He makes good on his vision here with the (badly publicised) La France re[cuisine] which runs for 2 months from March 1st to April 30th in 100 or so restaurants offering a set lunch menu for 28euros. Now while this might not seem like the best bargain in town, they are mostly restaurants which can and usually charge more. Of the restaurants participating in Paris, all three are Alain Ducasse's associated restaurants.

The boy and I, along with Umami and her husband, decided to try out the Rech on a weekday (offer only available Mondays to Friday) and I duly made the reservation. I was a little surprised as the lady taking the booking had no idea of what I meant by La France re[cuisine] but kindly went to check with the management and confirmed my reservation.

The boys had the starter of Daurade crue on salade a l'huile d'olive vierge de Ligurie", which was really nice, fresh and delicate. The boy loved it.

Our main was salmon en aiguillettes, aux oeufs de truite et perles de hareng. There was a moment during our ordering process when we all wondered whether salmon had wings (aiguillettes de poulet refers to chicken wings) but of course it was simply thinly sliced salmon steaks. The salmon was very well cooked. I prefer my salmon raw or only partly cooked as I find cooked salmon very dry. This wasn't dry in the least and was very nice, especially accompanied by the light yet flavorful sauce. It was very nice.

Although it was slightly curious that the boys' dishes arrived accompanied by spinach while Umami and my dish came with thin haricots, tiny carrots, half dried tomato slivers and a tender radish like root vegetable. We're not sure if the kitchen ran out of sides to plate all four plates or this is done randomly or they felt that the boys weren't getting enough greens.

The dessert. What can I say except I loved it? It was named Mister Rech and described as a succes noisette glace, sauce au chocolat chaud.
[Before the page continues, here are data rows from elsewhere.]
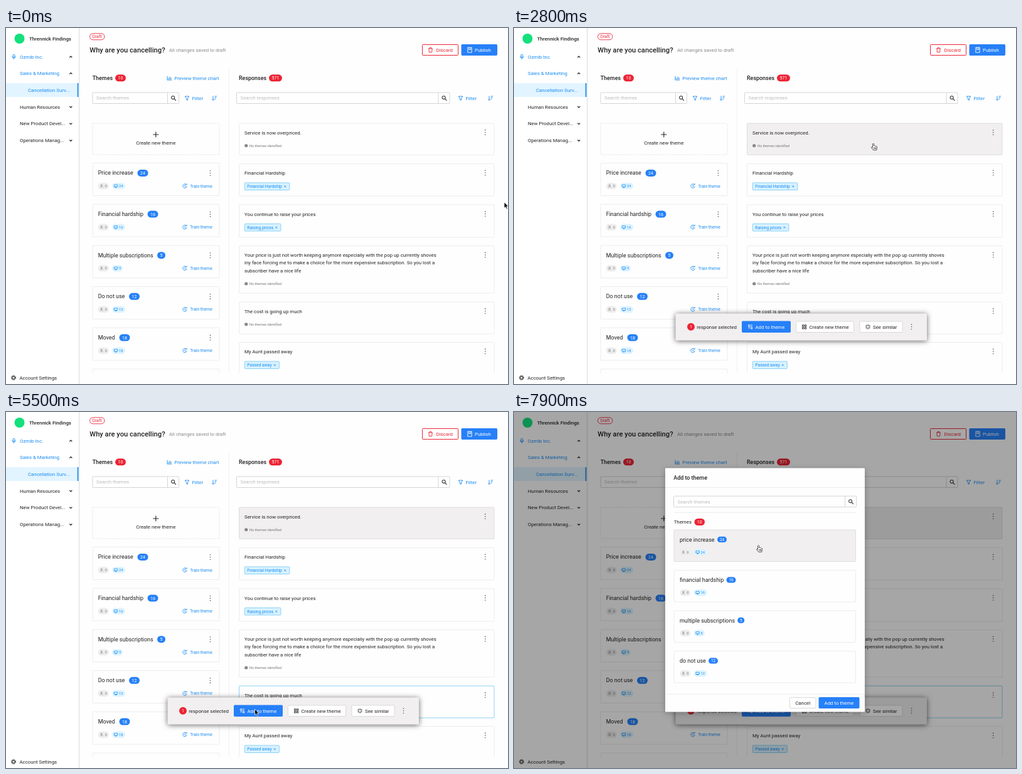
An HTML page for the animation above (8000 ms loop, 800 px wide and 568 px high).

```html
<!DOCTYPE html>
<html lang="en">
<head>
<meta charset="utf-8">
<title>Survey themes</title>
<style>
html, body { margin: 0; width: 100%; height: 100%; overflow: hidden; background: #fff; }
svg { display: block; width: 800px; height: 568px; }
text { font-family: Roboto, sans-serif; white-space: pre; }
#bar > rect:first-child { filter: drop-shadow(0 1px 4px rgba(0,0,0,.6)); }
#modal > rect:first-child { filter: drop-shadow(0 2px 5px rgba(0,0,0,.25)); }
</style>
</head>
<body>
<svg id="stage" viewBox="0 0 800 568"></svg>
<script>
const LOOP = 8000, SELECT = 2600, OPEN = 5600, PICK = 7500, STEP = 100, HOVER_LAG = 100;
const INK = '#222', BLUE = '#2680f8', LINK = '#188cf2', RED = '#ec2435', GREY = '#f1eff0', LINE = '#ececec';
const BODY = 7.85, LARGE = 8.95, SMALL = 6.72, TINY = 5.55;

// Drawing helpers
const text = (x, y, s, size = BODY, fill = INK, extra = '') =>
  `<text x="${x}" y="${y}" font-size="${size}" fill="${fill}" ${extra}>${s}</text>`;
const bold = 'font-weight="500"', mid = 'text-anchor="middle"';
const rect = (x, y, w, h, fill = '#fff', stroke = 'none', rx = 1, extra = '') =>
  `<rect x="${x}" y="${y}" width="${w}" height="${h}" rx="${rx}" fill="${fill}" stroke="${stroke}" ${extra}/>`;
const path = (x, y, d, color = INK, width = 1, fill = 'none') =>
  `<path transform="translate(${x} ${y})" d="${d}" fill="${fill}" stroke="${color}" stroke-width="${width}"/>`;
const group = (id, body) => `<g id="${id}">${body}</g>`;
const pill = (x, cy, s, fill, w = 17, h = 11, size = 7) =>
  rect(x, cy - h / 2, w, h, fill, 'none', h / 2) + text(x + w / 2, cy + size * .36, s, size, '#fff', mid);
const dots = (x, cy) => [-3.7, 0, 3.7].map(d => `<circle cx="${x}" cy="${cy + d}" r=".8" fill="#555"/>`).join('');

const ICON = {
  search: 'M1.2 1.2 L4 4 M1.7 -.8 A2.5 2.5 0 1 1 -3.3 -.8 A2.5 2.5 0 1 1 1.7 -.8',
  filter: 'M-3.3 -3 H3.3 L1 .2 V3.2 L-1 2.4 V.2 Z',
  sort: 'M-2 -3.5 V3.3 M-3.8 1.5 L-2 3.5 L-.2 1.5 M.5 -3 H4 M.5 -.8 H3.2 M.5 1.4 H2.2',
  chart: 'M-3.5 -3.3 V3 H3.8 M-1.5 2 V-.3 M.5 2 V-2.3 M2.5 2 V-1.2',
  trash: 'M-3.4 -2.2 H3.4 M-1.3 -2.3 V-3.7 H1.3 V-2.3 M-2.5 -2 L-2.2 3.7 H2.2 L2.5 -2',
  file: 'M-3.2 -4 H3.2 V4 H-3.2 Z M-1.2 -4 V0 L.2 -1 L1.6 0 V-4',
  user: 'M1.1 -1 A1.1 1.1 0 1 1 -1.1 -1 A1.1 1.1 0 1 1 1.1 -1 M-2 2.4 Q0 -1 2 2.4',
  screen: 'M-2.7 -2 H2.7 V1.3 H-2.7 Z M-1.2 2.4 H1.2 M0 1.3 V2.4',
  clock: 'M2.5 -2.1 A3.2 3.2 0 1 0 3.2 .4 M0 -1.8 V.3 L1.6 1 M1.4 -2.3 H3.2 V-3.9',
  blocks: 'M-3 -3 H-.6 V-.6 H-3 Z M.9 -3 H3.3 V-.6 H.9 Z M-3 .9 H-.6 V3.3 H-3 Z M.9 .9 H3.3 V3.3 H.9 Z',
  add: 'M-3 -3 H-.4 V0 H-3 Z M1 -3 H3.3 M1 -.8 H3.3 M-3 2 H-.4 M1.2 1 H3.2 V3.2 H1.2 Z',
  shrink: 'M-3.7 -1.2 H-1.2 V-3.7 M1.2 -3.7 V-1.2 H3.7 M-3.7 1.2 H-1.2 V3.7 M1.2 3.7 V1.2 H3.7',
  down: 'M-2 -1 L0 1 L2 -1',
  up: 'M-2 1 L0 -1 L2 1',
  plus: 'M-4.5 0 H4.5 M0 -4.5 V4.5',
  cross: 'M-1.5 -1.5 L1.5 1.5 M1.5 -1.5 L-1.5 1.5',
  mic: 'M-1.5 -3 Q0 -4.8 1.5 -3 V.3 H-1.5 Z M-2.7 -.5 Q-2.5 2 0 2 Q2.5 2 2.7 -.5 M0 2 V4'
};
const icon = (name, x, y, color = LINK, width = .9) => path(x, y, ICON[name], color, width);

const badges = (x, cy, n) => {
  const w = 13 + String(n).length * 3.9;
  return rect(x, cy - 5.2, 17, 10.4, '#eeeded', 'none', 5.2) + icon('user', x + 5.6, cy, '#777', .7) +
    text(x + 11, cy + 2, '0', TINY, '#777') +
    rect(x + 22.5, cy - 5.2, w, 10.4, '#ddf3ff', 'none', 5.2) + icon('screen', x + 28.3, cy, LINK, .8) +
    text(x + 33.3, cy + 2, n, TINY + .2, LINK);
};
const searchBox = (x, y, w, label) =>
  rect(x, y, w, 17.5, '#fff', '#d5d5d5') + path(x + w - 18, y, 'M0 0 V17.5', '#d5d5d5') +
  text(x + 6, y + 11.4, label, BODY, '#bbb') + icon('search', x + w - 8.6, y + 8.8, '#333', 1.1);
const button = (x, y, w, h, label, name, color = INK, fill = '#fff', stroke = '#d9d9d9', tx = 21) =>
  rect(x, y, w, h, fill, stroke) + icon(name, x + 13, y + h / 2, color) + text(x + tx, y + h / 2 + 2.8, label, BODY, color);

// Page content
const themes = [['Price increase', 24, 209.5], ['Financial hardship', 16, 225.5],
  ['Multiple subscriptions', 5, 241], ['Do not use', 12, 196], ['Moved', 18, 180.5]];
const responses = [
  { y: 152, h: 50.5, lines: ['Service is now overpriced.'] },
  { y: 216.5, h: 51.5, lines: ['Financial Hardship'], tag: 'Financial Hardship', w: 71.5 },
  { y: 282, h: 52, lines: ['You continue to raise your prices'], tag: 'Raising prices', w: 57.5 },
  { y: 347.5, h: 75.5, lines: ['Your price is just not worth keeping anymore especially with the pop up currently shoves',
    'iny face forcing me to make a choice for the more expensive subscription. So you lost a', 'subscriber have a nice life'] },
  { y: 437, h: 51, lines: ['The cost is going up much'] },
  { y: 501.5, h: 60, lines: ['My Aunt passed away'], tag: 'Passed away', w: 55 }
];

const sidebar = () => {
  const rows = [[22, 46, 'Ozmib Inc.', LINK, 'up'], [22, 72.5, 'Sales &amp; Marketing', LINK, 'up'],
    [35, 99, 'Cancellation Surv...', LINK], [22, 126, 'Human Resources', INK, 'down'],
    [22, 152.7, 'New Product Devel...', INK, 'down'], [22, 179.5, 'Operations Manag...', INK, 'down']];
  return rect(115, 0, 3, 568, '#f0f0f1', 'none', 0) + rect(0, 0, 116, 568, '#fff', 'none', 0) +
    path(116.2, 0, 'M0 0 V568', '#e8e8ea') +
    '<circle cx="21.5" cy="17" r="8" fill="#14e07c"/>' +
    text(37, 19.8, 'Thrennick Findings', BODY, INK, bold) +
    rect(0, 88, 115.5, 22, '#e2f4ff', 'none', 0) + rect(113.7, 88, 1.8, 22, LINK, 'none', 0) +
    icon('mic', 12.5, 46) +
    rows.map(([x, y, s, c, arrow]) => text(x, y + 2.6, s, BODY, c) + (arrow ? icon(arrow, 103.3, y, '#222', 1.2) : '')).join('') +
    '<circle cx="12" cy="558" r="3.1" fill="none" stroke="#333" stroke-width="1.5" stroke-dasharray="1.7 .75"/>' +
    '<circle cx="12" cy="558" r="1.9" fill="#fff" stroke="#333" stroke-width=".9"/>' +
    text(21.5, 560.7, 'Account Settings');
};

const header = () =>
  rect(133.5, 8.8, 23.5, 10, '#fff', RED, 5, 'stroke-width=".9"') + text(145.2, 16.2, 'Draft', SMALL, RED, mid) +
  text(133.3, 38.8, 'Why are you cancelling?', 11.2, INK, bold) +
  text(260, 37.8, 'All changes saved to draft', BODY, '#888') +
  button(663.5, 26.5, 57, 17, 'Discard', 'trash', RED, '#fff', RED, 22) +
  button(726, 26.5, 56.5, 17, 'Publish', 'file', '#fff', BLUE, BLUE) +
  path(355.5, 65, 'M0 0 V486', '#f0f0f0') +
  text(137.7, 82.8, 'Themes', LARGE, INK, bold) + pill(174, 79.8, 10, RED) +
  icon('chart', 260.5, 80) + text(268.2, 82.7, 'Preview theme chart', BODY, LINK) +
  text(371, 82.8, 'Responses', LARGE, INK, bold) + pill(419, 79.8, 571, RED, 21) +
  searchBox(138, 103, 137.5, 'Search themes') + searchBox(367.5, 103, 339.5, 'Search responses') +
  [[288.5, 332], [724.5, 772]].map(([x, x2]) =>
    icon('filter', x, 112) + text(x + 8, 114.7, 'Filter', BODY, LINK) + icon('sort', x2, 112)).join('');

const themeList = () =>
  rect(138, 152, 202, 50, '#fefefe', '#dcdcdc', 1, 'stroke-dasharray="2 1.4" stroke-width=".8"') +
  icon('plus', 238.8, 170, INK, 1.1) + text(238.8, 186.3, 'Create new theme', BODY, INK, mid) +
  themes.map(([name, n, px], i) => {
    const y = 215.7 + i * 65.65;
    return rect(138, y, 202, 51.8, '#fefefe', LINE) + text(146.7, y + 18.7, name, LARGE) +
      pill(px, y + 15.7, n, BLUE, n < 10 ? 13 : 17) + dots(325.5, y + 15.8) + badges(146.7, y + 36.4, n) +
      icon('clock', 285, y + 36.4) + text(293.3, y + 38.8, 'Train theme', SMALL, LINK);
  }).join('') + rect(138, 544, 202, 52, '#fefefe', LINE);

const responseList = () => responses.map((r, i) => {
  const foot = r.y + 35.8 + (r.lines.length - 1) * 12.3;
  return rect(371.5, r.y, 406.5, r.h, '#fefefe', LINE, 1, `id="resp${i}"`) +
    r.lines.map((s, k) => text(380, r.y + 17.6 + k * 12.3, s)).join('') + dots(763.7, r.y + 14.6) +
    (r.tag
      ? rect(380.3, foot - 5.4, r.w, 11.6, '#d8f2ff', '#72c8f4', 1, 'stroke-width=".8"') +
        text(384.3, foot + 2.8, r.tag, SMALL, LINK) + icon('cross', 380.3 + r.w - 7, foot + .5, LINK, .8)
      : `<circle cx="382.7" cy="${foot}" r="2.5" fill="#777"/>` + path(382.7, foot, 'M0 -1.4 V1.4', '#ddd', .6) +
        text(388, foot + 2, 'No themes identified', TINY, '#777'));
}).join('');

const actionBar = () => rect(257.5, 455.5, 400.5, 43, GREY, 'none', 2) +
  '<circle cx="282" cy="476.8" r="6" fill="' + RED + '"/>' + text(282, 479.4, 1, 7, '#fff', mid) +
  text(291.2, 479.5, 'response selected') +
  button(363.5, 468, 77, 17.5, 'Add to theme', 'add', '#fff', BLUE, BLUE) +
  button(449.5, 468, 92, 17.5, 'Create new theme', 'blocks') +
  button(551, 468, 68, 17.5, 'See similar', 'shrink') + dots(633.5, 476.8);

const modalY = i => 188 + i * 64.5;
const modalPills = [324, 338.5, 356.2, 310];
const modal = () => rect(241, 89.5, 318, 389, '#fefefe', 'none', 1) +
  text(254.2, 107.6, 'Add to theme', LARGE, INK, bold) +
  path(241, 120.5, 'M0 0 H318 M14 39.8 H304 M0 329.7 H318', LINE) +
  searchBox(254.5, 134.2, 291, 'Search themes') +
  text(254.7, 178.4, 'Themes') + pill(287.5, 175.5, 10, RED, 16.5) +
  modalPills.map((px, i) => {
    const [name, n] = themes[i], y = modalY(i);
    return rect(255, y, 289.5, 50.5, '#fefefe', LINE, 1, `id="pick${i}"`) + text(264, y + 18.5, name.toLowerCase(), LARGE) +
      pill(px, y + 15.4, n, BLUE, n < 10 ? 11 : 15, 9.2, 6.4) + badges(264.3, y + 35.7, n);
  }).join('') +
  rect(439.5, 455.5, 41.5, 17, '#fff', '#d9d9d9') + text(460.2, 466.8, 'Cancel', BODY, INK, mid) +
  rect(486, 455.5, 64, 17, BLUE, BLUE) + text(518, 466.8, 'Add to theme', BODY, '#fff', mid);

const arrow = path(0, 0, 'M0 0 V9.3 L2.1 7.4 L3.7 10.8 L5.2 10.1 L3.7 6.8 H6.5 Z', '#fff', .7, '#000');
const hand = path(0, 0, 'M-1 1 Q0 -1 1 1 V4 Q2.3 3 3 4.5 Q4.3 3.7 4.8 5 Q6.3 4.6 6 6.5 L5.2 10.8 H.3 L-3 6.8 Q-3 5 -1 6.6 Z M1.2 6.5 V9 M2.7 6.5 V9 M4.1 6.5 V9', '#222', .8, '#fff');

document.getElementById('stage').innerHTML =
  '<clipPath id="list"><rect x="130" y="145" width="660" height="405.5"/></clipPath>' +
  rect(0, 0, 800, 568, '#fefefe', 'none', 0) + sidebar() + header() +
  `<g clip-path="url(#list)">${themeList()}${responseList()}</g>` +
  group('bar', actionBar()) + group('mask', rect(0, 0, 800, 568, 'rgba(0,0,0,.35)', 'none', 0)) + group('modal', modal()) +
  group('cursor', group('arrow', arrow) + group('hand', hand));

// Pointer path: time, x, y, easing towards this point
const smooth = u => u * u * (3 - 2 * u), speedUp = u => u * u, slowDown = u => u * (2 - u), steady = u => u;
const track = [[0, 794, 278, steady], [900, 573, 185, smooth], [2800, 572.5, 184, steady], [4000, 420, 415, speedUp],
  [4100, 400, 459, steady], [4300, 396.5, 474, slowDown], [5700, 396.5, 474, steady], [6900, 389.5, 212.5, smooth]];

function pointer(t) {
  const i = track.findIndex(k => k[0] > t);
  if (i < 0) return track.at(-1).slice(1, 3);
  if (i === 0) return track[0].slice(1, 3);
  const [t0, x0, y0] = track[i - 1], [t1, x1, y1, ease] = track[i];
  const u = ease((t - t0) / (t1 - t0));
  return [x0 + (x1 - x0) * u, y0 + (y1 - y0) * u];
}

const el = id => document.getElementById(id);
const show = (id, on) => el(id).setAttribute('visibility', on ? 'visible' : 'hidden');
const inside = (v, from, size) => v >= from && v <= from + size;
const responseAt = ([x, y]) => inside(x, 371, 407) ? responses.findIndex(r => inside(y, r.y, r.h)) : -1;
const pickAt = ([x, y]) => inside(x, 255, 290) ? modalPills.findIndex((_, i) => inside(y, modalY(i), 50.5)) : -1;

function paintCard(id, selected, hovered) {
  el(id).setAttribute('fill', selected ? GREY : '#fefefe');
  el(id).setAttribute('stroke', selected ? '#dedede' : hovered ? '#8dd3f2' : LINE);
}

function draw(t) {
  const open = t >= OPEN, pos = pointer(t);
  // The action bar keeps the card beneath it highlighted
  const [hx, hy] = pointer(Math.min(t, OPEN) - HOVER_LAG);
  const hovered = responseAt([hx, t >= SELECT ? Math.min(hy, 454) : hy]);
  responses.forEach((_, i) => paintCard('resp' + i, i === 0 && t >= SELECT, i === hovered));
  const picked = open ? pickAt(pos) : -1;
  modalPills.forEach((_, i) => paintCard('pick' + i, i === 0 && t >= PICK, i === picked));
  show('bar', t >= SELECT);
  show('mask', open);
  show('modal', open);
  const onCard = open ? picked >= 0 : responseAt(pos) >= 0 && !(t >= SELECT && pos[1] > 455);
  show('arrow', !onCard);
  show('hand', onCard);
  el('cursor').setAttribute('transform', `translate(${pos[0]} ${pos[1]})`);
}

const start = performance.now();
function tick() {
  const t = (performance.now() - start) % LOOP;
  draw(Math.floor(t / STEP) * STEP);
  requestAnimationFrame(tick);
}
tick();
</script>
</body>
</html>
```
It arrived as an innocuous puck of ice cream dredged and crusted with finely crushed hazelnuts. The waitress then poured on a thick, thick, warm dark chocolate sauce on it. Then all hell broke loose. As in, it all went in my mouth. Every single mouthful. Umami was much more gracious and seeing how much her husband enjoyed it, pushed over the majority of it to him to finish. I was not so gracious.

It was lovely for us to come together for a dinner and a nice break for the boys in the middle of the day. As for the food, I think it was very decent value for the price, however, I fail to see how the menu itself lived up to the "symbolic" dishes of France, which La France re[cuisine] was supposed to promote.

I do highly suggest going to at least one of them during the promotion. Act quick, it ends at the end of the month! Also, this is not just limited to Paris, it is across France so check the website for a full list.

32, rue Saint-MarcParis (75002)
Réservation+33 (0)

20, rue Saint MartinParis (75004)
Réservation+33 (0)

62 avenue des TernesParis (75017)
Réservation+33 (0)